Check each line of the records below and collect those that include the word "lineWidth".
** Exercise data follows **
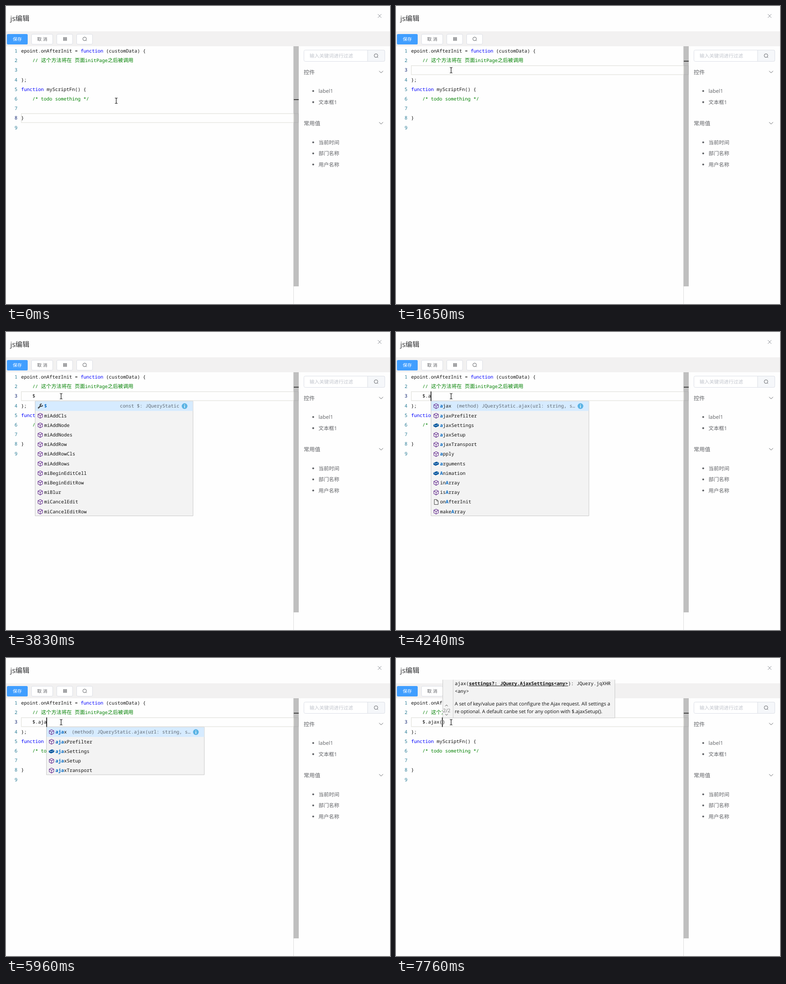
Recreate the animation shown at these times as an HTML page with a canvas. Size 850x659 px, loop 8000 ms.

```html
<!DOCTYPE html>
<html lang="zh-CN">
<head>
<meta charset="utf-8">
<title>js编辑</title>
<style>
html, body { margin: 0; width: 100%; height: 100%; overflow: hidden; background: #fefefe; }
canvas { display: block; width: 850px; height: 659px; }
</style>
</head>
<body>
<canvas id="stage" width="850" height="659"></canvas>
<script>
const ctx = document.getElementById('stage').getContext('2d');
const LOOP = 8000;
const CHAR = 6.27, WIDE = 11.4, ROW = 21.2, LEFT = 33.5;
const MONO = '"Noto Sans Mono", "DejaVu Sans Mono", monospace';
const SANS = '"Open Sans", "Noto Sans CJK SC", "Noto Sans CJK", sans-serif';
const CJK = '"Noto Sans CJK SC", "Noto Sans CJK", sans-serif';
const BLUE = '#0000ff', GREEN = '#008000', INK = '#111111', GREY = '#606266';

const rowY = n => 99.2 + ROW * (n - 1);

function box(x, y, w, h, fill, stroke, r = 0) {
  ctx.beginPath();
  ctx.roundRect(x, y, w, h, r);
  if (fill) { ctx.fillStyle = fill; ctx.fill(); }
  if (stroke) { ctx.strokeStyle = stroke; ctx.lineWidth = 1; ctx.stroke(); }
}

function path(points, color, width = 1, fill) {
  ctx.beginPath();
  points.forEach(([x, y], i) => i ? ctx.lineTo(x, y) : ctx.moveTo(x, y));
  if (fill) { ctx.closePath(); ctx.fillStyle = fill; ctx.fill(); }
  if (color) { ctx.strokeStyle = color; ctx.lineWidth = width; ctx.stroke(); }
}

function disc(x, y, r, fill, stroke) {
  ctx.beginPath();
  ctx.arc(x, y, r, 0, Math.PI * 2);
  if (fill) { ctx.fillStyle = fill; ctx.fill(); }
  if (stroke) { ctx.strokeStyle = stroke; ctx.lineWidth = 1; ctx.stroke(); }
}

function label(str, x, cy, size, color, align = 'left', weight = 400) {
  ctx.font = `${weight} ${size}px ${SANS}`;
  ctx.fillStyle = color;
  ctx.textAlign = align;
  ctx.fillText(str, x, cy + size * 0.37);
}

// Monospaced text with wide characters; returns the end position.
const isWide = s => /[\u3000-\uffff]/.test(s);
const runWidth = s => s.length * (isWide(s) ? WIDE : CHAR);
const runs = s => s.match(/[\u3000-\uffff]+|[^\u3000-\uffff]+/g) || [];
const codeWidth = s => runs(s).reduce((w, r) => w + runWidth(r), 0);

function code(str, x, cy, color = INK, weight = 400) {
  ctx.textAlign = 'left';
  ctx.fillStyle = color;
  for (const run of runs(str)) {
    ctx.font = isWide(run) ? `${weight} ${WIDE}px ${CJK}` : `${weight} 10.45px ${MONO}`;
    ctx.fillText(run, x, cy + 3.7);
    x += runWidth(run);
  }
  return x;
}

const lines = [
  [['epoint.onAfterInit = '], ['function', BLUE], [' (customData) {']],
  [['    // 这个方法将在 页面initPage之后被调用', GREEN]],
  [],
  [['};']],
  [['function', BLUE], [' myScriptFn() {']],
  [['    /* todo something */', GREEN]],
  [],
  [['}']],
  []
];

// Suggestion entries: icon letter, then name.
const toItems = s => s.split(' ').map(e => [e[0], e.slice(2)]);
const AJAX = 'm:ajax m:ajaxPrefilter f:ajaxSettings m:ajaxSetup m:ajaxTransport';
const AJAX_INFO = '(method) JQueryStatic.ajax(url: string, s…';
const globals = {
  info: 'const $: JQueryStatic',
  items: toItems('w:$ m:miAddCls m:miAddNode m:miAddNodes m:miAddRow m:miAddRowCls m:miAddRows ' +
    'm:miBeginEditCell m:miBeginEditRow m:miBlur m:miCancelEdit m:miCancelEditRow')
};
const members = {
  info: AJAX_INFO,
  items: toItems(AJAX + ' f:Animation m:apply f:arguments m:bind m:call f:caller m:camelCase')
};
const startA = {
  info: AJAX_INFO,
  items: toItems(AJAX + ' m:apply f:arguments f:Animation m:inArray m:isArray p:onAfterInit m:makeArray')
};
const ajaxOnly = { info: AJAX_INFO, items: toItems(AJAX) };

// Time, typed text, caret shown, suggestion list, prefix the list belongs to.
const steps = [
  [0, '', 0],
  [1130, '', 1], [1650, '', 0],
  [2180, '¥', 1], [2270, '¥。', 1], [2700, '¥', 1], [2880, '', 1],
  [3380, '$', 1], [3430, '$', 1, globals, '$'], [3830, '$', 0, globals, '$'],
  [4040, '$.', 1], [4100, '$.', 1, members, '$.'],
  [4210, '$.a', 1, members, '$.'], [4240, '$.a', 1, startA, '$.a'],
  [4300, '$.aj', 1, startA, '$.a'], [4330, '$.aj', 1, ajaxOnly, '$.aj'],
  [4390, '$.ajj', 1], [4820, '$.aj', 1], [4940, '$.a', 1], [5220, '$.', 1],
  [5720, '$.a', 1], [5780, '$.a', 1, startA, '$.a'],
  [5840, '$.aj', 1, ajaxOnly, '$.aj'], [5930, '$.aja', 1, ajaxOnly, '$.aj'],
  [5960, '$.aja', 1, ajaxOnly, '$.aja'],
  [6110, '$.ajax', 1, ajaxOnly, '$.aja'], [6140, '$.ajax', 1, ajaxOnly, '$.ajax'],
  [6630, '$.ajax', 0, ajaxOnly, '$.ajax'],
  [6810, '$.ajax()', 1], [7270, '$.ajax()', 0], [7760, '$.ajax()', 1]
];
const CLICK = 1130, TIP = 6900;

function magnifier(x, y) {
  disc(x, y, 4, null, GREY);
  path([[x + 2.8, y + 2.8], [x + 4.6, y + 4.6]], GREY);
}

function chevron(x, y, w, h, color) {
  path([[x - w, y - h], [x, y + h], [x + w, y - h]], color);
}

function drawFrame() {
  box(0, 0, 850, 659, '#fefefe');
  label('js编辑', 9.5, 27, 15.5, '#303133');
  path([[823, 18], [831, 26]], '#909399');
  path([[831, 18], [823, 26]], '#909399');

  box(0, 56, 850, 33, '#f2f1f1');
  box(2, 62, 46, 23, '#409eff', null, 2.5);
  label('保存', 25, 73.2, 10, '#fff', 'center', 500);
  for (const [x, w] of [[56.5, 47], [112.5, 35], [156.5, 35]]) box(x, 62.5, w, 22, '#fff', '#dcdfe6', 2.5);
  label('取 消', 80.3, 73.2, 10, GREY, 'center');
  for (let i = 0; i < 9; i++) box(126.8 + (i % 3) * 2.9, 69.3 + Math.floor(i / 3) * 2.7, 2.1, 1.9, '#505256');
  magnifier(174, 72.7);
}

function drawSidebar() {
  box(659.5, 97.5, 179, 25, '#fff', '#dcdfe6', 3);
  box(800.5, 97.5, 38, 25, '#f5f7fa', '#dcdfe6', [0, 3, 3, 0]);
  label('输入关键词进行过滤', 672, 109.8, 10.7, '#c0c4cc');
  magnifier(819, 109.7);
  for (const [name, y] of [['控件', 146.3], ['常用值', 259.5]]) {
    label(name, 659, y, 12.3, GREY);
    chevron(830.3, y - 0.5, 4.3, 2.2, GREY);
  }
  const entries = [['label1', 188], ['文本框1', 212.7], ['当前时间', 301.5], ['部门名称', 326], ['用户名称', 350.5]];
  for (const [name, y] of entries) {
    disc(680, y, 2.1, GREY);
    label(name, 691.7, y, 11.5, GREY);
  }
}

function drawEditor(text, active) {
  box(636, 89, 1, 570, '#dddddd');
  box(636.5, 89, 11.5, 531, '#bfbfbf');
  box(637, 87 + 17 * (active - 1), 11, 2, '#424242');
  const top = rowY(active) - 9.7;
  ctx.strokeStyle = '#e6e6e2';
  ctx.lineWidth = 1.5;
  ctx.strokeRect(34, top, 602.5, 19.8);
  path([[636.5, top], [647.3, top], [647.3, top + 19.8], [636.5, top + 19.8]], '#b0b0b0');

  lines.forEach((parts, i) => {
    const n = i + 1, y = rowY(n);
    code(String(n), 19, y, n === active ? '#0b216f' : '#237893');
    let x = LEFT;
    for (const [str, color] of parts) x = code(str, x, y, color);
  });
  code('    ' + text, LEFT, rowY(3));
}

function icon(kind, x, y) {
  if (kind === 'm') {
    const a = [x, y - 5.5], b = [x + 5, y - 3], c = [x + 5, y + 2.7], d = [x, y + 5.5], e = [x - 5, y + 2.7], f = [x - 5, y - 3];
    path([a, b, c, d, e, f, a], '#652d90', 1.1);
    path([f, [x, y - 0.3], b], '#652d90', 1.1);
    path([[x, y - 0.3], d], '#652d90', 1.1);
  } else if (kind === 'f') {
    path([[x - 6, y - 1.5], [x + 1, y - 4.5], [x + 6, y - 2.5], [x + 6, y + 1.5], [x - 1, y + 4.5], [x - 6, y + 2.2]], null, 1, '#00539c');
    path([[x - 5, y - 0.9], [x - 1, y + 0.8], [x + 5.2, y - 1.8]], '#e8f1f8', 0.9);
  } else if (kind === 'w') {
    path([[x - 4.8, y + 4.8], [x + 1.5, y - 1.3]], '#424242', 2.6);
    ctx.beginPath();
    ctx.arc(x + 2.4, y - 2.2, 2.6, -0.1, Math.PI * 1.6);
    ctx.lineWidth = 2;
    ctx.stroke();
  } else {
    path([[x - 4, y - 5.5], [x + 1.5, y - 5.5], [x + 4.5, y - 2.5], [x + 4.5, y + 5.5], [x - 4, y + 5.5], [x - 4, y - 5.5]], '#424242');
    path([[x + 1.3, y - 5.5], [x + 1.3, y - 2.3], [x + 4.5, y - 2.3]], '#424242');
  }
}

function drawList({ info, items }, prefix) {
  const x = Math.floor(LEFT + CHAR * 4 + codeWidth(prefix)) + 0.5, y = 153.3;
  const word = prefix.slice(prefix.indexOf('.') + 1);
  box(x, y - 0.3, 349.5, items.length * ROW - 0.8, '#f3f3f3', '#c8c8c8');
  box(x + 0.5, y, 348.5, ROW, '#d6ebff');
  items.forEach(([kind, name], i) => {
    const cy = y + ROW * (i + 0.49);
    icon(kind, x + 11.3, cy + 0.3);
    const at = name.search(new RegExp(i && name.startsWith('mi') ? '^' : word === 'a' ? '^[aA]|A' : '^'));
    const len = name.startsWith('mi') ? 0 : word.length;
    let tx = code(name.slice(0, at), x + 20, cy);
    tx = code(name.slice(at, at + len), tx, cy, '#0066bf', 700);
    code(name.slice(at + len), tx, cy);
  });
  const cy = y + ROW * 0.49;
  code(info, x + 319.3 - codeWidth(info), cy, '#5f6870');
  disc(x + 330.8, cy + 0.2, 6.3, '#5ab3e4');
  box(x + 330.1, cy - 3.5, 1.5, 1.5, '#fff');
  box(x + 330.1, cy - 1, 1.5, 5, '#fff');
}

function drawTip() {
  box(103, 48, 382, 85, '#f3f3f3');
  path([[103.5, 48], [103.5, 132.5], [484.5, 132.5], [484.5, 48]], '#c8c8c8');
  path([[126.5, 48], [126.5, 132]], '#cfcfcf');
  path([[109, 106.5], [111.8, 103.7], [114.6, 106.5]], '#424242');
  path([[109, 123.8], [111.8, 126.6], [114.6, 123.8]], '#424242');
  label('2/2', 112.2, 116, 10.8, '#777', 'center');
  const start = code('ajax(', 130.2, 56.3);
  const end = code('settings?: JQuery.AjaxSettings<any>', start, 56.3, INK, 700);
  box(start, 61.2, end - start, 1, INK);
  code('): JQuery.jqXHR', end, 56.3);
  code('<any>', 130.2, 73.3);
  label('A set of key/value pairs that configure the Ajax request. All settings a', 130, 100.7, 10.85, INK);
  label('re optional. A default canbe set for any option with $.ajaxSetup().', 130, 117.8, 10.85, INK);
}

const ease = (t, a, b) => {
  const p = Math.min(1, Math.max(0, (t - a) / (b - a)));
  return p * p * (3 - 2 * p);
};

function drawPointer(t) {
  const p = ease(t, 0, 630), q = ease(t, 750, 1110);
  const x = 244 - 128.5 * p + 6.5 * q, y = 209.5 - 46 * p - 21.5 * q;
  path([[x, y - 5.5], [x, y + 5.5]], '#222', 1.3);
  for (const s of [-1, 1]) path([[x - 3, y + 6 * s], [x - 0.8, y + 6 * s], [x, y + 5 * s], [x + 0.8, y + 6 * s], [x + 3, y + 6 * s]], '#222', 1.1);
}

function render(t) {
  const [, text, caret, list, prefix] = steps.findLast(s => s[0] <= t);
  ctx.textRendering = 'geometricPrecision';
  ctx.textBaseline = 'alphabetic';
  drawFrame();
  drawSidebar();
  drawEditor(text, t < CLICK ? 8 : 3);
  if (list) drawList(list, prefix);
  if (t >= TIP) drawTip();
  if (caret) box(LEFT + CHAR * 4 + codeWidth(text.replace(')', '')) - 0.7, 131.5, 1.6, 21, '#000');
  drawPointer(t);
}

const begin = performance.now();
function tick() {
  render((performance.now() - begin) % LOOP);
  requestAnimationFrame(tick);
}
tick();
</script>
</body>
</html>
```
** End of Exercise data **
#### [Reply to the task]
  if (stroke) { ctx.strokeStyle = stroke; ctx.lineWidth = 1; ctx.stroke(); }
  if (color) { ctx.strokeStyle = color; ctx.lineWidth = width; ctx.stroke(); }
  if (stroke) { ctx.strokeStyle = stroke; ctx.lineWidth = 1; ctx.stroke(); }
  ctx.lineWidth = 1.5;
    ctx.lineWidth = 2;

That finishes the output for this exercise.